- Exercise materials -
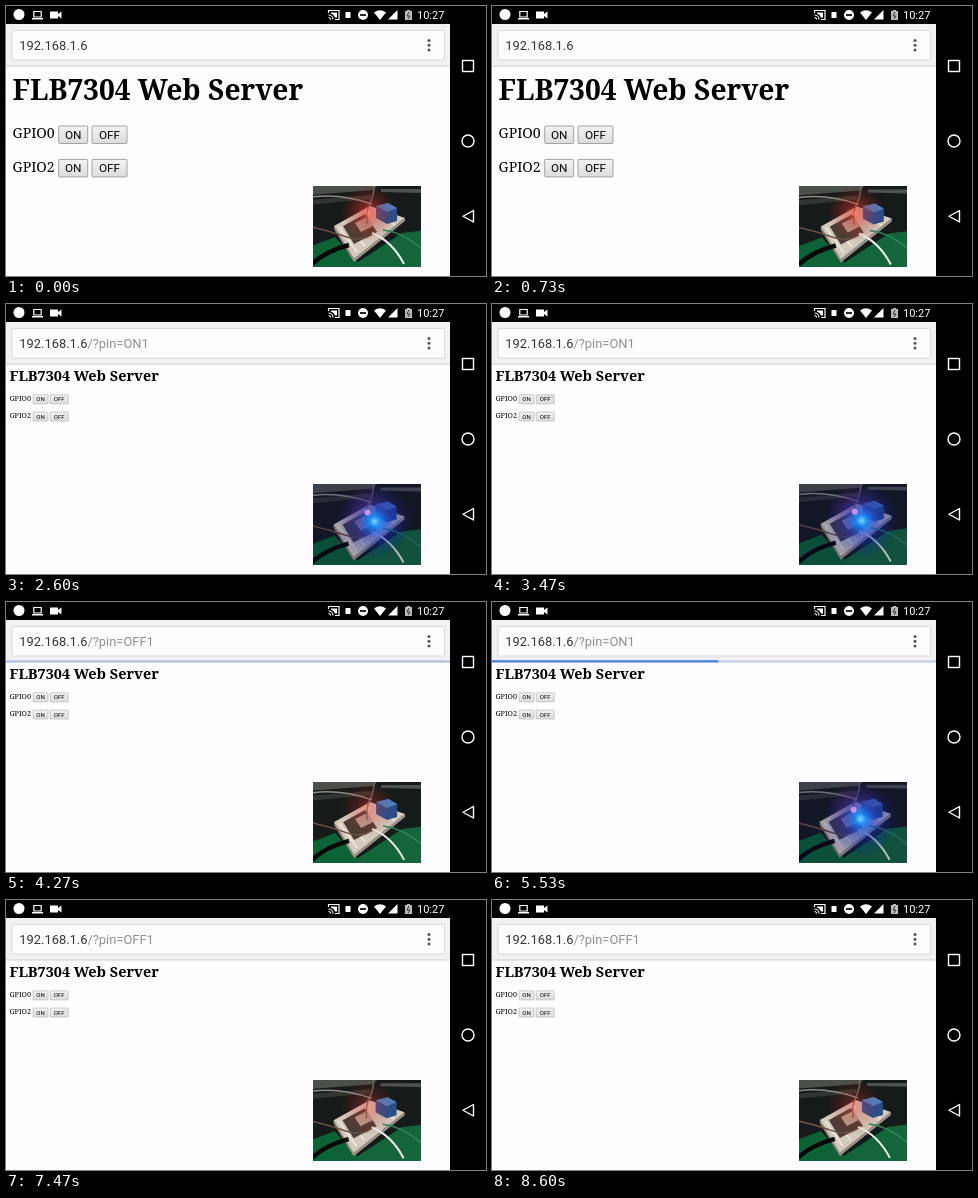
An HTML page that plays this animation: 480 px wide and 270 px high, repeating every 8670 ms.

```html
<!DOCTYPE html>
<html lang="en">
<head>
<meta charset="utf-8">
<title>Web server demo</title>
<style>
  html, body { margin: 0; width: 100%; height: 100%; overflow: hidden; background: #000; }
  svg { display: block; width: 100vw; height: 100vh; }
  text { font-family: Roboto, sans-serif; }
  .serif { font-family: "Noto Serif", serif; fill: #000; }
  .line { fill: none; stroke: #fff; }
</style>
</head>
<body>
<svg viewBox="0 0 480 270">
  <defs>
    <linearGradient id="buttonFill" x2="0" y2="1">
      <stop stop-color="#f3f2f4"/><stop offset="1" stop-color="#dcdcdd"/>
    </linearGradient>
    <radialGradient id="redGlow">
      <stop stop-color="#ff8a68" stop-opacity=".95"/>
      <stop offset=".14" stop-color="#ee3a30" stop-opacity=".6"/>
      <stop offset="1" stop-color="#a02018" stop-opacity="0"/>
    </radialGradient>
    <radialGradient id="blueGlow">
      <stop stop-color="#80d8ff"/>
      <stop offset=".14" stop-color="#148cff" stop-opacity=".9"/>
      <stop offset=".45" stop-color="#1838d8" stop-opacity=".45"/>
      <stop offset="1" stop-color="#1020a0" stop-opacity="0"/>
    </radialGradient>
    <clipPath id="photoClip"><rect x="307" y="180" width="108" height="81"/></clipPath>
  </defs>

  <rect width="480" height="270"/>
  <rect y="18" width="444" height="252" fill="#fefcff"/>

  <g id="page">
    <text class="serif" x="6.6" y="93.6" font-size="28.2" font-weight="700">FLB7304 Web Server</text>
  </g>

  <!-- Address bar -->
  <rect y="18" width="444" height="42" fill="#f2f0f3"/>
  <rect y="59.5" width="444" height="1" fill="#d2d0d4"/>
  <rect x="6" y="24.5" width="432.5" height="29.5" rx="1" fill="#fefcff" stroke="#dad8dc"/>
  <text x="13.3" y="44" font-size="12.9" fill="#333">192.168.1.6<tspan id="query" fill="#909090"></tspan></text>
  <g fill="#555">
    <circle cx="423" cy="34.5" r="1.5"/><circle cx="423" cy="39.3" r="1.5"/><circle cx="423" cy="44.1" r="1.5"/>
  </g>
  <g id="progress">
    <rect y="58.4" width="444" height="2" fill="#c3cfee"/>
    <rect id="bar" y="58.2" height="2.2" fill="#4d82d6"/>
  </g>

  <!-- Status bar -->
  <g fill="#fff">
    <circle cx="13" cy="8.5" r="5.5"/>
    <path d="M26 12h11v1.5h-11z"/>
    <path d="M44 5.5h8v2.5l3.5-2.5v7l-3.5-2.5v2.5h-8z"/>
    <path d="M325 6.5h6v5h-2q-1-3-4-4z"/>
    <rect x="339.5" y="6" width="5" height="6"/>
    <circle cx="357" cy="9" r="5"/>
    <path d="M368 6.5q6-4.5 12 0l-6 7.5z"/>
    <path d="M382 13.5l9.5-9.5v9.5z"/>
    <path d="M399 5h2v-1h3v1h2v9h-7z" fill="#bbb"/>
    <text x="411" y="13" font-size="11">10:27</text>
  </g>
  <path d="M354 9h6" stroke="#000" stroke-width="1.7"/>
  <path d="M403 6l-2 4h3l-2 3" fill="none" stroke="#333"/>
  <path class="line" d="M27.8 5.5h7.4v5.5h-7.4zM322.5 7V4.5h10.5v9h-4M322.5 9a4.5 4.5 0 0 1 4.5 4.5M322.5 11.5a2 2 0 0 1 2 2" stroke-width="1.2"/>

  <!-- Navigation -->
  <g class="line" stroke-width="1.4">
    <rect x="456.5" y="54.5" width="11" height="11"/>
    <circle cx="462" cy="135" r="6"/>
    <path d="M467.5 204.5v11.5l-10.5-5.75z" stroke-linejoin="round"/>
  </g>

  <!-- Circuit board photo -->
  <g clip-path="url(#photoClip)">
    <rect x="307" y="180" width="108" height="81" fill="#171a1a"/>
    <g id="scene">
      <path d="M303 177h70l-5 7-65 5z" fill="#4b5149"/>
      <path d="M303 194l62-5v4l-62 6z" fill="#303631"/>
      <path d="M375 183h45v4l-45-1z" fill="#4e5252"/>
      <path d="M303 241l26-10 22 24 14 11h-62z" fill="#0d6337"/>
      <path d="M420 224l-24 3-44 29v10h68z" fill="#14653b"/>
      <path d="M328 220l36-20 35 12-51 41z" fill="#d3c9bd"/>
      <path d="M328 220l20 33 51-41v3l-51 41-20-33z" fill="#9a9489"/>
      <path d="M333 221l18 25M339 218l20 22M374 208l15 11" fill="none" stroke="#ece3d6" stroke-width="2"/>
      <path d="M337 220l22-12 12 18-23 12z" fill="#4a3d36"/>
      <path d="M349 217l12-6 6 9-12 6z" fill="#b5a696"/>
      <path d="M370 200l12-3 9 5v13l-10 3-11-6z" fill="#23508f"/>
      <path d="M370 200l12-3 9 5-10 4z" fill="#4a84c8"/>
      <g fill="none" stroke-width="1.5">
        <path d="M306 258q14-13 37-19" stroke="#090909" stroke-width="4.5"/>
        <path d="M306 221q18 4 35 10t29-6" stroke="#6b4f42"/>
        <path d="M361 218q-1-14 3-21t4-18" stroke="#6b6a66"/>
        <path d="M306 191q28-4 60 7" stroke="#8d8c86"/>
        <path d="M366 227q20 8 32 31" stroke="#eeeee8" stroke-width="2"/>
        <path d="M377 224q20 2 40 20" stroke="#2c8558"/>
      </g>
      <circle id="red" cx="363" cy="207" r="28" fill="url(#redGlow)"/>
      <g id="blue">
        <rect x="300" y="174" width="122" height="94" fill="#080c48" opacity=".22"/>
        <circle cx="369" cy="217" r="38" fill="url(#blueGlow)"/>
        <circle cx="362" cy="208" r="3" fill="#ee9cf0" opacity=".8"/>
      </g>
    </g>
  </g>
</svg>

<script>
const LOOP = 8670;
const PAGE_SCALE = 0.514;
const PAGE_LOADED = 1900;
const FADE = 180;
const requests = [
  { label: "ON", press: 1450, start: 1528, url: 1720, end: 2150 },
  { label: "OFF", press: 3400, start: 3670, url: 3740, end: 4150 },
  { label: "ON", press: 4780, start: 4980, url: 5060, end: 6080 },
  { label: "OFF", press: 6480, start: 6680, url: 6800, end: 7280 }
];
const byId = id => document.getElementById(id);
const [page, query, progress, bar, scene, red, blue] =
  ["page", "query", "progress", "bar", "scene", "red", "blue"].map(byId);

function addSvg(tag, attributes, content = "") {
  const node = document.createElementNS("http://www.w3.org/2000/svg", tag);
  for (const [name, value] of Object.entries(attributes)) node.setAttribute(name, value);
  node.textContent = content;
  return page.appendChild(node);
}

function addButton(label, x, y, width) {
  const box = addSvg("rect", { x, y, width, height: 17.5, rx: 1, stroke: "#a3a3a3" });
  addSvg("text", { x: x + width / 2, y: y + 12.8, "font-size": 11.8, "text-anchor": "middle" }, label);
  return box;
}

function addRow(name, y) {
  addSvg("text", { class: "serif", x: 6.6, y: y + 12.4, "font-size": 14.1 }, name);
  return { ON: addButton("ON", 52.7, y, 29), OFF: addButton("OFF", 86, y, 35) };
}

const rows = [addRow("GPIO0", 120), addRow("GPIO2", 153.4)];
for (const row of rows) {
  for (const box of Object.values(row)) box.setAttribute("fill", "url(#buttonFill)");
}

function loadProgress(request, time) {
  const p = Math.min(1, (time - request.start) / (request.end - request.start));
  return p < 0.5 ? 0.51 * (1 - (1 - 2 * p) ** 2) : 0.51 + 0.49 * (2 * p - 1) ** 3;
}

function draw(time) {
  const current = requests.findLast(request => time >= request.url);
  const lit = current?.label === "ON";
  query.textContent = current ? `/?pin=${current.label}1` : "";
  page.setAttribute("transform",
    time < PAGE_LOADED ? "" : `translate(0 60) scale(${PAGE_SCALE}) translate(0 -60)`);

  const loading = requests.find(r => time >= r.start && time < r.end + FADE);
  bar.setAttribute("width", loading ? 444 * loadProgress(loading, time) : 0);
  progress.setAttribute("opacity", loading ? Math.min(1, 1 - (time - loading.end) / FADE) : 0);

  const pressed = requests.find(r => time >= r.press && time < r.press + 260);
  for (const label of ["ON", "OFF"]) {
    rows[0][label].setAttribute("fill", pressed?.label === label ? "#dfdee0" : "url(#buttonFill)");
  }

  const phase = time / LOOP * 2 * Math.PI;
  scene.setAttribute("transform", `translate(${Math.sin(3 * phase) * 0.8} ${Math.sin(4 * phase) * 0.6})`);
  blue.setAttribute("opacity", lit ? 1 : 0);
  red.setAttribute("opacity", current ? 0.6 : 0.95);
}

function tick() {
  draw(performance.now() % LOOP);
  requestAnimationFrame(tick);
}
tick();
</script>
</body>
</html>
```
* * *
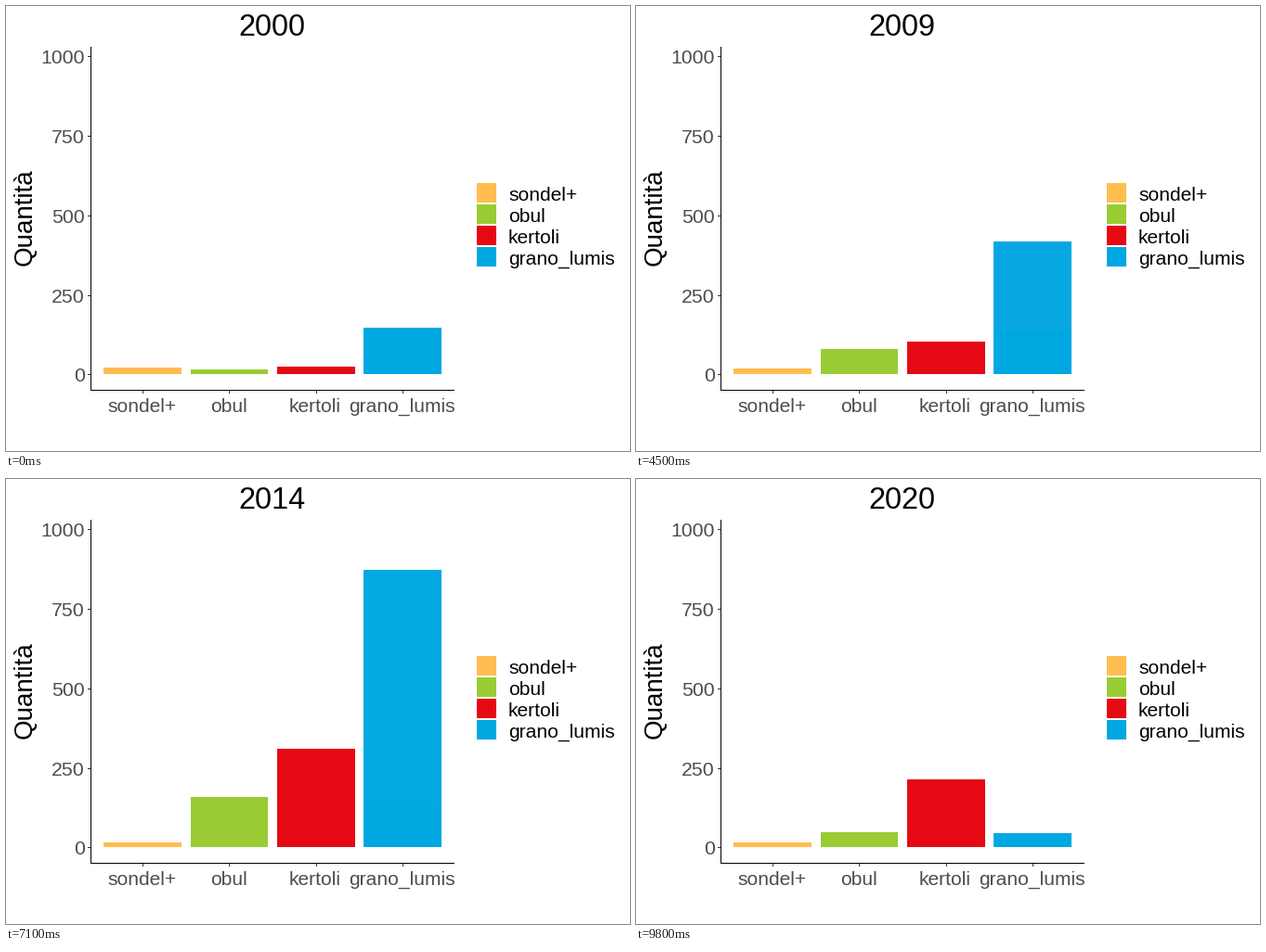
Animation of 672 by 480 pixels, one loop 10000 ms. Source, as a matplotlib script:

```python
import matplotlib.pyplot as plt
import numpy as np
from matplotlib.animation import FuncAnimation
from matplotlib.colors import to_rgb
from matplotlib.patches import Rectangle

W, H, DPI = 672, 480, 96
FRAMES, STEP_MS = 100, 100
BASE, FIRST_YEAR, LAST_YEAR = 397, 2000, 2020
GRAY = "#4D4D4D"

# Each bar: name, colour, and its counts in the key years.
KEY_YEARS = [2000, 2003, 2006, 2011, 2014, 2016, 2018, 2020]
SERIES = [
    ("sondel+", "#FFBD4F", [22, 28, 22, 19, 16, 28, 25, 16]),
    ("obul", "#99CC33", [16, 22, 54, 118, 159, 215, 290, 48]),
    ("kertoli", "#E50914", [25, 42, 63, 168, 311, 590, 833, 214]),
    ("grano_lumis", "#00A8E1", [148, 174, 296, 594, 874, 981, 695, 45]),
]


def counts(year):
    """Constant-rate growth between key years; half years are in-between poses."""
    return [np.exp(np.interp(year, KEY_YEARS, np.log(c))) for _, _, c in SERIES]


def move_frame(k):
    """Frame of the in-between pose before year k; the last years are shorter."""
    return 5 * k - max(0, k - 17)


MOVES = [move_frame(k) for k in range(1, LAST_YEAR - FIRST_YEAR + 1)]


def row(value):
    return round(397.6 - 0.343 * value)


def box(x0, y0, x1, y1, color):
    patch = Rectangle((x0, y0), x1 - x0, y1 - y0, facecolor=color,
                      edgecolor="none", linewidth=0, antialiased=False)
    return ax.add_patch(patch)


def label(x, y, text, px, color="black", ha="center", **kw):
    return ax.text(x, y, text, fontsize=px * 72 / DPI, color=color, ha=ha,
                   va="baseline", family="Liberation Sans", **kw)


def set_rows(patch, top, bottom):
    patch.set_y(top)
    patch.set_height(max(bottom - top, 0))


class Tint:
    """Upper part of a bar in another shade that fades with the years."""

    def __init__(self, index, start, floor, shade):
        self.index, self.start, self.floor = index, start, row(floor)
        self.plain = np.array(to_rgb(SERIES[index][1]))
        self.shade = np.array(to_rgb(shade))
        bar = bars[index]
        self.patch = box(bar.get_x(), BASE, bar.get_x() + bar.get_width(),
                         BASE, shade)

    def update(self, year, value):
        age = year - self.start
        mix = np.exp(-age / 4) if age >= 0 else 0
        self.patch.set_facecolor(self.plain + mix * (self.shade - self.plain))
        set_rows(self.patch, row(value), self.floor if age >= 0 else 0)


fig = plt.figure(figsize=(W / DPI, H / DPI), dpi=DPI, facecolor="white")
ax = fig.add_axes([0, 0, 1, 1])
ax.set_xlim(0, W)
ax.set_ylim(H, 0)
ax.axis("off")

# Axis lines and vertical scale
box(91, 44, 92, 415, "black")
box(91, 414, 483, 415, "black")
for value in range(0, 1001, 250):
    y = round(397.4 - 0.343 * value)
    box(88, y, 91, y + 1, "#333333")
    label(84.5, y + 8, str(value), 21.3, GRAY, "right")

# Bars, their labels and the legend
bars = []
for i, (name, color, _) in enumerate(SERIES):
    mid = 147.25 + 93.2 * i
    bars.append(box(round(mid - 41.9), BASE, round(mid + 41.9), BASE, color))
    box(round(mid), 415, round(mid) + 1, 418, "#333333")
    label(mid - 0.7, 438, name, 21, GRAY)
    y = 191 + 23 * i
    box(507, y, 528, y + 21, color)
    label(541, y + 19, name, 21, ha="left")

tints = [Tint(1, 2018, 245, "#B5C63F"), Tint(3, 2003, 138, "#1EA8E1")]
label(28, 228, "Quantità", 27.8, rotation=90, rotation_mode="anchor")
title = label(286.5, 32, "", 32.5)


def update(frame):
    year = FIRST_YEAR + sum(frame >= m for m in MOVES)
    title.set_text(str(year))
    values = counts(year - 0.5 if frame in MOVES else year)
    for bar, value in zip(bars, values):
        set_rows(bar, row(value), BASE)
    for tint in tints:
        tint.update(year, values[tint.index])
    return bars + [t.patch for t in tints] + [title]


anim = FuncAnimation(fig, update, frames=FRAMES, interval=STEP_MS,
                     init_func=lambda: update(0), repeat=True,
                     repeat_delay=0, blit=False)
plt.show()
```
---
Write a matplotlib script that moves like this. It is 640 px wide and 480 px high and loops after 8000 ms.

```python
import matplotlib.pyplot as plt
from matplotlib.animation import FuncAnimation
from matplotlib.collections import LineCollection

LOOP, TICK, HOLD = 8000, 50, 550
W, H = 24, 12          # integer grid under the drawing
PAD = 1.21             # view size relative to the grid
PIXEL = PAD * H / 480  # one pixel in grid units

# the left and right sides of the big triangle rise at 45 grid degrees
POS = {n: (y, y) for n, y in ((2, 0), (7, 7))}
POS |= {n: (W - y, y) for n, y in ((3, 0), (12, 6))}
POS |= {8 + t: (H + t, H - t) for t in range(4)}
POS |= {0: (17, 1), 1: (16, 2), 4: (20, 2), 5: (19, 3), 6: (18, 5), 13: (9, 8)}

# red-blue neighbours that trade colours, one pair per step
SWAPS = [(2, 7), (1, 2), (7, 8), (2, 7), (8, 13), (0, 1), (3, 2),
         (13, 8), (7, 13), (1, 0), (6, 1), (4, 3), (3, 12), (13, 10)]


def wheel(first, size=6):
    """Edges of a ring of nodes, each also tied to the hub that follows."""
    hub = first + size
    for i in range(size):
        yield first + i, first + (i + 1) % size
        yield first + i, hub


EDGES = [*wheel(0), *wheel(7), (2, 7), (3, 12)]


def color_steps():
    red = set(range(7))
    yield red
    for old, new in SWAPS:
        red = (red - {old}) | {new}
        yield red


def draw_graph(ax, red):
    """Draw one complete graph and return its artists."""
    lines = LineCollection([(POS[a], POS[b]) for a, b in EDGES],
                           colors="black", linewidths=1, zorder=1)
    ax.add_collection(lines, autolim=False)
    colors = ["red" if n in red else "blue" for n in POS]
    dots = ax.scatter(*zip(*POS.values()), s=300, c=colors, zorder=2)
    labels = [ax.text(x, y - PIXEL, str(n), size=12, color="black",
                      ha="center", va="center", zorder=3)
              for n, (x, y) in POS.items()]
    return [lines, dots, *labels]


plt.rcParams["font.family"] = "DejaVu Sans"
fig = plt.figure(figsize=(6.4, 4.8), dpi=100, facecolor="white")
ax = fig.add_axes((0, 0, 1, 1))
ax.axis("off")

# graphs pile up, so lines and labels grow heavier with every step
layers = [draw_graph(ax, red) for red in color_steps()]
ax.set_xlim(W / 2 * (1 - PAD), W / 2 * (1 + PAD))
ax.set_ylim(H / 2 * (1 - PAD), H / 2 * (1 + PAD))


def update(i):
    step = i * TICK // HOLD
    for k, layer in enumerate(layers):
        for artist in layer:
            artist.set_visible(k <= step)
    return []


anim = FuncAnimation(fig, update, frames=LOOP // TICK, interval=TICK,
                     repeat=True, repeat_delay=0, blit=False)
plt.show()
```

- Task to carry out -
Copy out each line of the entries that holds "circle".

- Solution for this task -
    <circle cx="423" cy="34.5" r="1.5"/><circle cx="423" cy="39.3" r="1.5"/><circle cx="423" cy="44.1" r="1.5"/>
    <circle cx="13" cy="8.5" r="5.5"/>
    <circle cx="357" cy="9" r="5"/>
    <circle cx="462" cy="135" r="6"/>
      <circle id="red" cx="363" cy="207" r="28" fill="url(#redGlow)"/>
        <circle cx="369" cy="217" r="38" fill="url(#blueGlow)"/>
        <circle cx="362" cy="208" r="3" fill="#ee9cf0" opacity=".8"/>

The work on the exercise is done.